TASK INSTRUCTIONS -> Each line below that carries the string "PERIOD" must appear in the answer.

(RECORDS FOR THE TASK Opens)

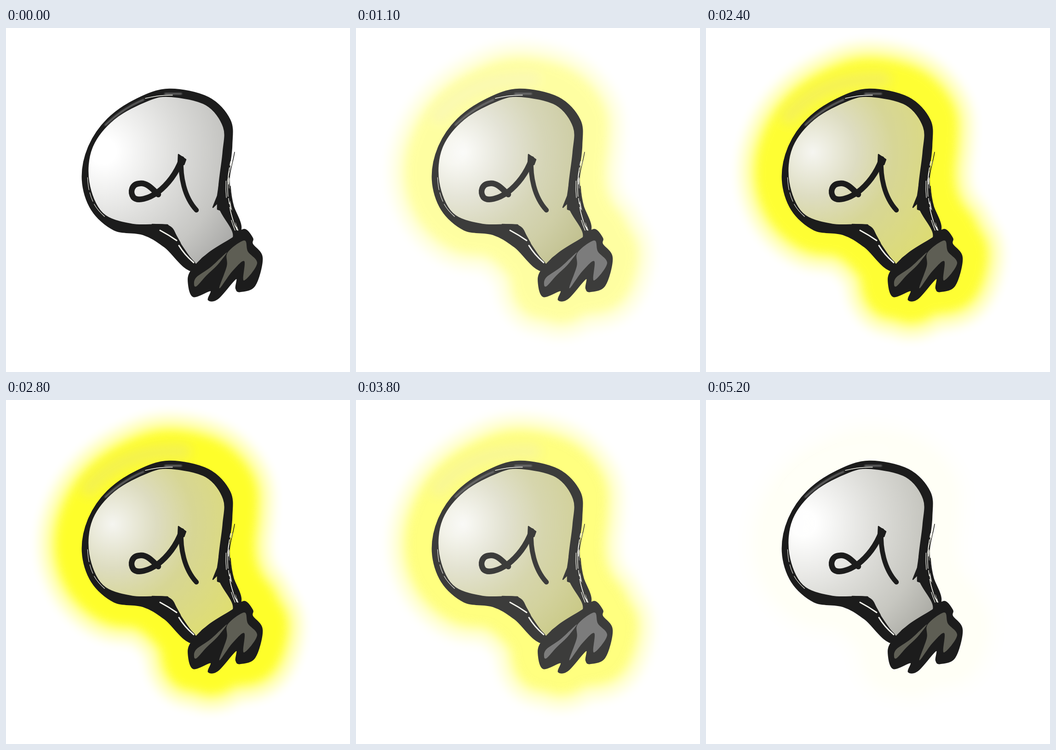
Write an HTML page that moves like this. It is 748 px wide and 748 px high and loops after 5.3 s.

```html
<!DOCTYPE html>
<html lang="en">
<head>
<meta charset="utf-8">
<title>Light bulb</title>
<style>
  html, body { margin: 0; width: 100%; height: 100%; overflow: hidden; background: #fff; }
  svg { display: block; width: 100vw; height: 100vh; --ink: #1c1c1c; --cap: #5e5e54; }
  path { stroke-linecap: round; stroke-linejoin: round; }
  .ink { fill: var(--ink); stroke: var(--ink); stroke-width: 2.5; }
  .line { fill: none; stroke: var(--ink); }
  .cap { fill: var(--cap); }
  .slit { fill: none; stroke: #f4f4ec; }
  .glow { fill: #fdfd00; stroke: #fdfd00; }
</style>
</head>
<body>
<svg id="stage" viewBox="0 0 748 748" xmlns="http://www.w3.org/2000/svg">
  <defs>
    <radialGradient id="off" gradientUnits="userSpaceOnUse" cx="212" cy="268" r="340">
      <stop offset=".08" stop-color="#fff"/>
      <stop offset=".46" stop-color="#dededc"/>
      <stop offset=".76" stop-color="#c6c6c3"/>
      <stop offset="1" stop-color="#a9a9a7"/>
    </radialGradient>
    <radialGradient id="on" gradientUnits="userSpaceOnUse" cx="232" cy="270" r="320">
      <stop offset="0" stop-color="#f5f5f0"/>
      <stop offset=".3" stop-color="#dddcc0"/>
      <stop offset=".55" stop-color="#d7d694"/>
      <stop offset="1" stop-color="#dfde70"/>
    </radialGradient>
    <filter id="soft" filterUnits="userSpaceOnUse" x="-60" y="-60" width="870" height="870">
      <feGaussianBlur stdDeviation="12"/>
    </filter>
    <filter id="brush" filterUnits="userSpaceOnUse" x="180" y="110" width="240" height="120">
      <feGaussianBlur stdDeviation="1.5"/>
    </filter>
  </defs>

  <g id="glow" opacity="0">
    <g id="aura" filter="url(#soft)" transform="translate(-2 -10)"></g>
    <path filter="url(#soft)" fill="none" stroke="#f0ec40" stroke-width="36" opacity=".8"
      d="M180 192C225 140 290 108 385 112"/>
  </g>

  <path id="back" fill="url(#off)"/>
  <path id="lit" fill="url(#on)" opacity="0"/>
  <path id="rim" class="ink" fill-rule="evenodd"/>

  <!-- ragged neck -->
  <path class="ink" d="M318 427L351 428L364 441L378 466L384 483L410 510L404 517L372 490Z"/>
  <path class="ink" d="M466 325L460 365L450 390L460 380V394L478 400V330Z"/>
  <path class="slit" stroke-width="3" d="M335 440Q354 450 371 462M376 473Q388 493 408 510"/>
  <path class="line" stroke-width="1.5" d="M497 270C494 290 487 308 486 326M488 344C490 385 503 412 511 433"/>
  <g id="hairs"></g>

  <!-- worn brush on top -->
  <path filter="url(#brush)" fill="none" stroke="#8a8a8a" stroke-width="3.5" opacity=".75"
    d="M216 211Q255 174 299 156M346 143H381"/>
  <path class="slit" stroke-width="1.5" d="M303 153Q335 145 362 146"/>

  <!-- filament -->
  <path class="line" stroke-width="12.5" d="M331 362C318 350 307 336 291 338C273 339 269 357 277 368C286 378 310 371 330 357C351 341 371 316 382 285"/>
  <path class="line" stroke-width="10.5" d="M381 287C379 321 387 367 414 396"/>
  <path class="ink" d="M375 275L391 286L387 297L374 296Z"/>

  <path id="screw" class="ink"/>
  <path id="shine1" class="cap"/>
  <path id="shine2" class="cap"/>
</svg>
<script>
const $ = id => document.getElementById(id);

function add(parent, attrs) {
  const el = document.createElementNS('http://www.w3.org/2000/svg', 'path');
  for (const k in attrs) el.setAttribute(k, attrs[k]);
  $(parent).append(el);
}

// closed smooth curve through "x,y x,y ..."
function loop(text) {
  const p = text.split(' ').map(s => s.split(',').map(Number));
  const at = i => p[(i + p.length) % p.length];
  const ctl = (i, s) => [0, 1].map(k => at(i)[k] + s * (at(i + 1)[k] - at(i - 1)[k]) / 6);
  return 'M' + p[0] + p.map((_, i) => `C${ctl(i, 1)} ${ctl(i + 1, -1)} ${at(i + 1)}`).join('') + 'Z';
}

const outer = loop('355,133 440,151 487,200 491,255 485,320 491,378 511,434 490,470 410,529 345,476 298,449 235,439 186,395 166,330 179,260 221,198 285,154');
const glass = loop('360,149 435,167 473,215 472,270 463,345 465,393 494,456 430,498 413,514 376,465 352,430 275,427 210,403 180,335 187,260 235,198 310,157');
const screw = loop('518,438 536,457 536,470 557,500 541,560 509,573 500,566 500,545 461,588 440,591 445,571 408,584 397,557 402,529 440,490 492,457');

const shapes = {
  rim: outer + glass, back: glass, lit: glass, screw,
  shine1: loop('409,558 414,542 445,520 480,488 460,515 436,538 415,561'),
  shine2: loop('482,488 518,462 526,486 546,512 517,549 518,507 492,529 464,566 480,518')
};
for (const id in shapes) $(id).setAttribute('d', shapes[id]);

// the glow is the silhouette grown twice: wide and faint, then tight and strong
for (const [grow, opacity] of [[90, .3], [60, .95]])
  add('aura', { class: 'glow', d: outer + screw, 'stroke-width': grow * 2, opacity });

// dry-brush hairs: shifted copies of a stroke with random dashes
let seed = 7;
const rnd = (a, b) => a + (b - a) * (seed = seed * 16807 % 2147483647) / 2147483647;
function hairs(d, count, spread) {
  for (let i = 0; i < count; i++)
    add('hairs', {
      class: 'slit', d, 'stroke-width': rnd(.8, 1.6),
      transform: `translate(${rnd(-spread, spread)} 0)`,
      'stroke-dasharray': `${rnd(10, 45)} ${rnd(20, 60)}`, 'stroke-dashoffset': rnd(0, 80)
    });
}
hairs('M487 290C475 340 478 385 500 440', 6, 6);
hairs('M178 325C180 365 190 388 215 410', 2, 2);

const PERIOD = 5300, STEP = 100, PEAK = .92;
const start = performance.now();

function draw() {
  const t = Math.floor((performance.now() - start) % PERIOD / STEP) * STEP;
  const away = Math.abs(2 * t / PERIOD - 1);
  const v = PEAK * (1 - away);
  const pale = away > .23 && away < .75;
  $('glow').setAttribute('opacity', v);
  $('lit').setAttribute('opacity', Math.min(1, v * 1.15));
  $('stage').style.setProperty('--ink', pale ? '#3c3c3b' : '#1c1c1c');
  $('stage').style.setProperty('--cap', pale ? '#7c7c7c' : '#5e5e54');
  requestAnimationFrame(draw);
}
draw();
</script>
</body>
</html>
```
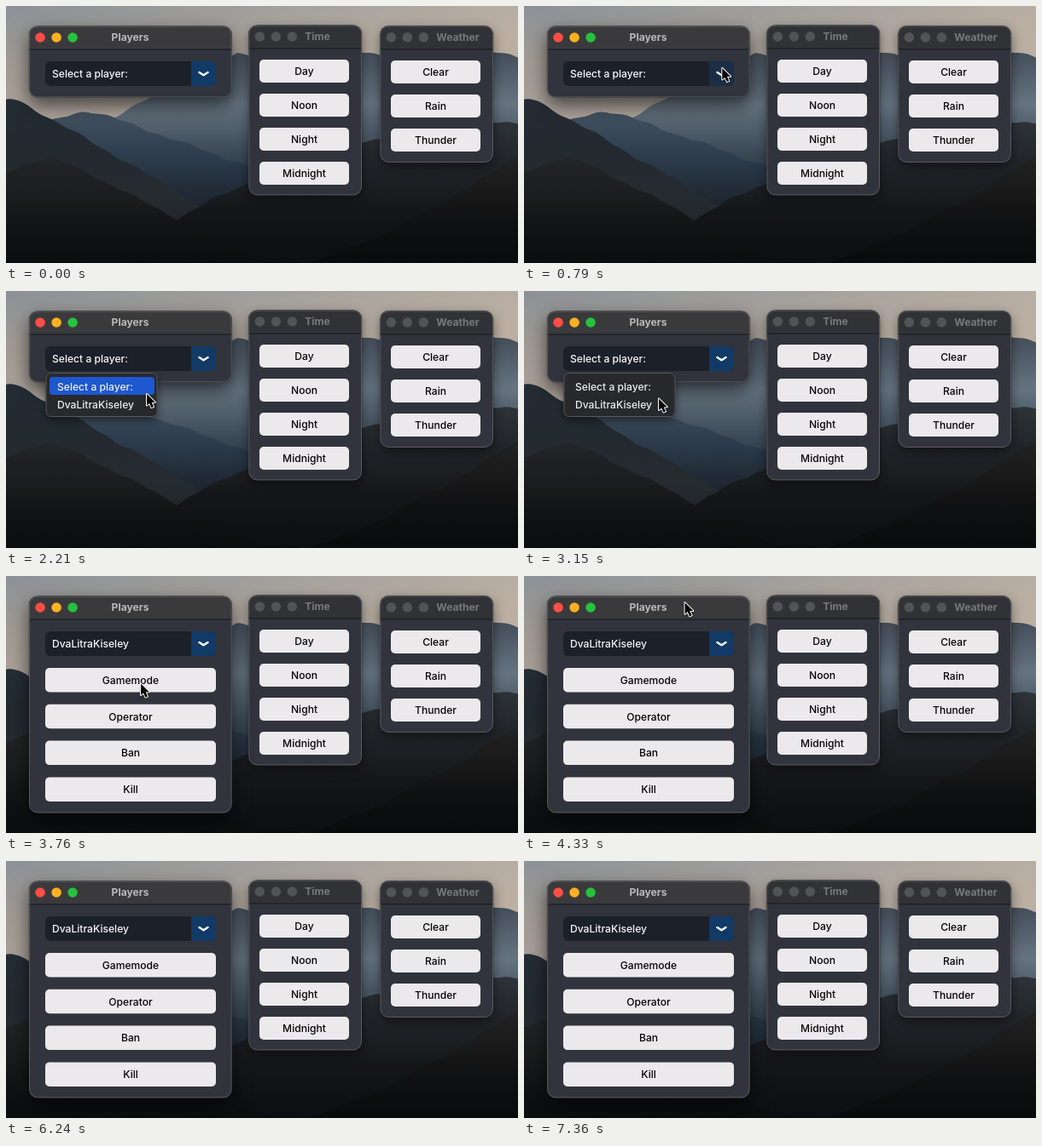
Animation, 600 px wide and 302 px high, one loop 7.39 s. Source, as an HTML page with a canvas:

```html
<!DOCTYPE html>
<html lang="en">
<head>
<meta charset="utf-8">
<title>Control panel</title>
<style>
html, body { margin: 0; width: 100%; height: 100%; overflow: hidden; background: #14171c; }
canvas { display: block; width: 600px; height: 302px; }
</style>
</head>
<body>
<canvas id="stage"></canvas>
<script>
const W = 600, H = 302, LOOP = 7390;
const FONT = 'Inter, "Open Sans", sans-serif';
const PROMPT = 'Select a player:', PLAYER = 'DvaLitraKiseley';
const PRESS = 640, OPEN = 940, LEAVE = 1500, PICK = 3110, CHOSEN = 3300, CLOSED = 3400;

const canvas = document.getElementById('stage');
const dpr = window.devicePixelRatio || 1;
canvas.width = W * dpr;
canvas.height = H * dpr;
const ctx = canvas.getContext('2d');

function box(x, y, w, h, r, fill) {
  ctx.beginPath();
  ctx.roundRect(x, y, w, h, r);
  ctx.fillStyle = fill;
  ctx.fill();
}

function outline(x, y, w, h, r, color) {
  ctx.beginPath();
  ctx.roundRect(x, y, w, h, r);
  ctx.lineWidth = 1;
  ctx.strokeStyle = color;
  ctx.stroke();
}

function shadowed(alpha, blur, dy, paint) {
  ctx.save();
  ctx.shadowColor = `rgba(0,0,0,${alpha})`;
  ctx.shadowBlur = blur * dpr;
  ctx.shadowOffsetY = dy * dpr;
  paint();
  ctx.restore();
}

function text(str, x, y, color, align = 'center', weight = 500, size = 12.1) {
  ctx.font = `${weight} ${size}px ${FONT}`;
  ctx.textAlign = align;
  ctx.fillStyle = color;
  ctx.fillText(str, x, y + 4.5);
}

function shade(c, x0, y0, x1, y1, colors) {
  const g = c.createLinearGradient(x0, y0, x1, y1);
  colors.forEach((col, i) => g.addColorStop(i / (colors.length - 1), col));
  return g;
}

// Fills everything below the height function, with a slightly rough edge
function ridge(c, top, bottom, colors, height) {
  c.beginPath();
  c.moveTo(0, H);
  for (let x = 0; x <= W; x += 3) {
    c.lineTo(x, height(x) + Math.sin(x / 5) * .8 + Math.sin(x / 13 + top) * 1.2);
  }
  c.lineTo(W, H);
  c.fillStyle = shade(c, 0, top, 0, bottom, colors);
  c.fill();
}

function makeLandscape() {
  const layer = document.createElement('canvas');
  layer.width = canvas.width;
  layer.height = canvas.height;
  const c = layer.getContext('2d');
  c.scale(dpr, dpr);
  c.fillStyle = shade(c, 0, 0, 0, 120, ['#8b9197', '#a09a94', '#a9a098']);
  c.fillRect(0, 0, W, H);
  c.fillStyle = shade(c, 0, 0, W, 0, ['rgba(198,183,166,0)', 'rgba(198,183,166,.75)']);
  c.fillRect(0, 0, W, H);

  ridge(c, 55, 235, ['#454f5b', '#667481', '#3a4855', '#1b2128'],
    x => Math.max(60 + 5 * Math.sin(x / 24), 196 - .52 * x));
  ridge(c, 120, 270, ['#465563', '#2f3f50', '#202a35', '#15191e'],
    x => 120 + .36 * Math.hypot(x - 95, 10));
  ridge(c, 105, 215, ['#262e36', '#22292f', '#262b30'],
    x => 105 + .58 * Math.hypot(x - 6, 8));
  ridge(c, 137, 290, ['#2e3338', '#202428', '#15181b', '#101215'],
    x => 137 + 125 * ((W - x) / 420) ** 2);
  ridge(c, 175, 290, ['#232628', '#191b1d', '#0e1012'],
    x => 170 + .52 * Math.hypot(x - 48, 18));
  ridge(c, 175, 300, ['#232324', '#151516', '#0a0b0c'],
    x => 301 - 125 * (Math.max(0, x - 350) / 250) ** 1.3);
  c.fillStyle = shade(c, 0, 225, 0, H, ['rgba(8,10,12,0)', 'rgba(8,10,12,.4)']);
  c.fillRect(0, 225, W, H - 225);
  return layer;
}
const landscape = makeLandscape();

function panel(x, y, w, h, title, titleX, lights, active) {
  const [alpha, blur, dy] = active ? [.6, 22, 9] : [.45, 14, 5];
  shadowed(alpha, blur, dy, () => box(x, y, w, h, 10, '#31343c'));
  box(x, y, w, 27, [10, 10, 0, 0], active ? '#3a3a3c' : '#313236');
  ctx.fillStyle = '#17181b';
  ctx.fillRect(x, y + 27, w, 1);
  outline(x, y, w, h, 10, 'rgba(0,0,0,.3)');
  outline(x + .5, y + .5, w - 1, h - 1, 9.5, 'rgba(255,255,255,.22)');
  lights.forEach((color, i) => box(x + 7.3 + 19 * i, y + 7.7, 11.6, 11.6, 5.8, color));
  text(title, titleX, y + 13.2, active ? '#b9b9ba' : '#77787b', 'center', 700);
}

function buttons(x, y, w, h, step, labels) {
  labels.forEach((label, i) => {
    box(x, y + i * step, w, h, 5, '#ebe9ec');
    text(label, x + w / 2, y + i * step + h / 2, '#050505');
  });
}

function combo(value, hover) {
  box(46, 65, 200, 29, 6, '#1b2029');
  box(217, 65, 29, 29, [0, 6, 6, 0], hover ? '#1a2e46' : '#123a67');
  text(value, 54, 79.7, '#f7f7f8', 'left');
  ctx.beginPath();
  ctx.moveTo(226.5, 78);
  ctx.lineTo(231.5, 81.3);
  ctx.lineTo(236.5, 78);
  ctx.strokeStyle = '#fff';
  ctx.lineWidth = 2.5;
  ctx.lineCap = ctx.lineJoin = 'round';
  ctx.stroke();
}

function menu(selected, alpha) {
  ctx.save();
  ctx.globalAlpha = alpha;
  shadowed(.45, 10, 4, () => box(46.5, 96, 131, 52, 6, '#27292d'));
  outline(47, 96.5, 130, 51, 5.5, '#55575b');
  if (selected >= 0) box(51, 101 + 21 * selected, 123, 21, 4, '#1d58cf');
  [PROMPT, PLAYER].forEach((s, i) => text(s, 60, 112 + 21 * i, '#ededee', 'left'));
  ctx.restore();
}

// Pointer moves: start, end, destination
const ENTRY = [612, 55];
const moves = [
  [30, 450, [232.3, 73]],
  [LEAVE, 2100, [165, 121]],
  [2300, 2600, [158, 126.5]],
  [4000, 4550, [205, -20]]
];

function pointerAt(t) {
  let pos = ENTRY;
  for (const [from, to, dest] of moves) {
    const u = Math.min(1, Math.max(0, (t - from) / (to - from)));
    const k = u * u * (3 - 2 * u);
    pos = pos.map((v, i) => v + (dest[i] - v) * k);
  }
  return pos;
}

function arrow(x, y) {
  ctx.save();
  ctx.translate(x, y);
  const shape = new Path2D('M0 0V13.6L3.1 10.9 5.5 16.2 8 15.1 5.7 9.9 9.8 9.7Z');
  ctx.lineJoin = 'round';
  ctx.lineWidth = 2;
  ctx.strokeStyle = '#fff';
  shadowed(.4, 2, 1, () => ctx.stroke(shape));
  ctx.fillStyle = '#000';
  ctx.fill(shape);
  ctx.restore();
}

function draw(t) {
  ctx.setTransform(dpr, 0, 0, dpr, 0, 0);
  ctx.drawImage(landscape, 0, 0, W, H);
  const grey = Array(3).fill('#525357');
  const chosen = t >= CHOSEN;
  const [px, py] = pointerAt(t);

  panel(284.3, 22.5, 132.7, 200, 'Time', 365, grey, false);
  buttons(297, 63, 105, 27, 40, ['Day', 'Noon', 'Night', 'Midnight']);
  panel(438.3, 23.3, 132.7, 160.7, 'Weather', 529.5, grey, false);
  buttons(451, 64, 105, 27, 40, ['Clear', 'Rain', 'Thunder']);
  panel(27, 23.5, 237.7, chosen ? 255 : 84, 'Players', 145.5, ['#fe4d46', '#fdb022', '#27c03f'], true);
  combo(chosen ? PLAYER : PROMPT, t >= PRESS && t < LEAVE + 140);
  if (chosen) buttons(46, 108, 200, 28.5, 42.8, ['Gamemode', 'Operator', 'Ban', 'Kill']);

  if (t >= OPEN && t < CLOSED) {
    const inside = px < 178 && py > 101;
    const blink = t >= PICK && t < PICK + 70;
    const selected = !inside || blink ? -1 : py < 122 ? 0 : 1;
    menu(selected, Math.min(1, (CLOSED - t) / 160));
  }
  arrow(px, py);
}

const start = performance.now();
function tick(now) {
  draw(Math.max(0, now - start) % LOOP);
  requestAnimationFrame(tick);
}
draw(0);
requestAnimationFrame(tick);
</script>
</body>
</html>
```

(RECORDS FOR THE TASK Closes)

FINISHED TASK ->
const PERIOD = 5300, STEP = 100, PEAK = .92;
  const t = Math.floor((performance.now() - start) % PERIOD / STEP) * STEP;
  const away = Math.abs(2 * t / PERIOD - 1);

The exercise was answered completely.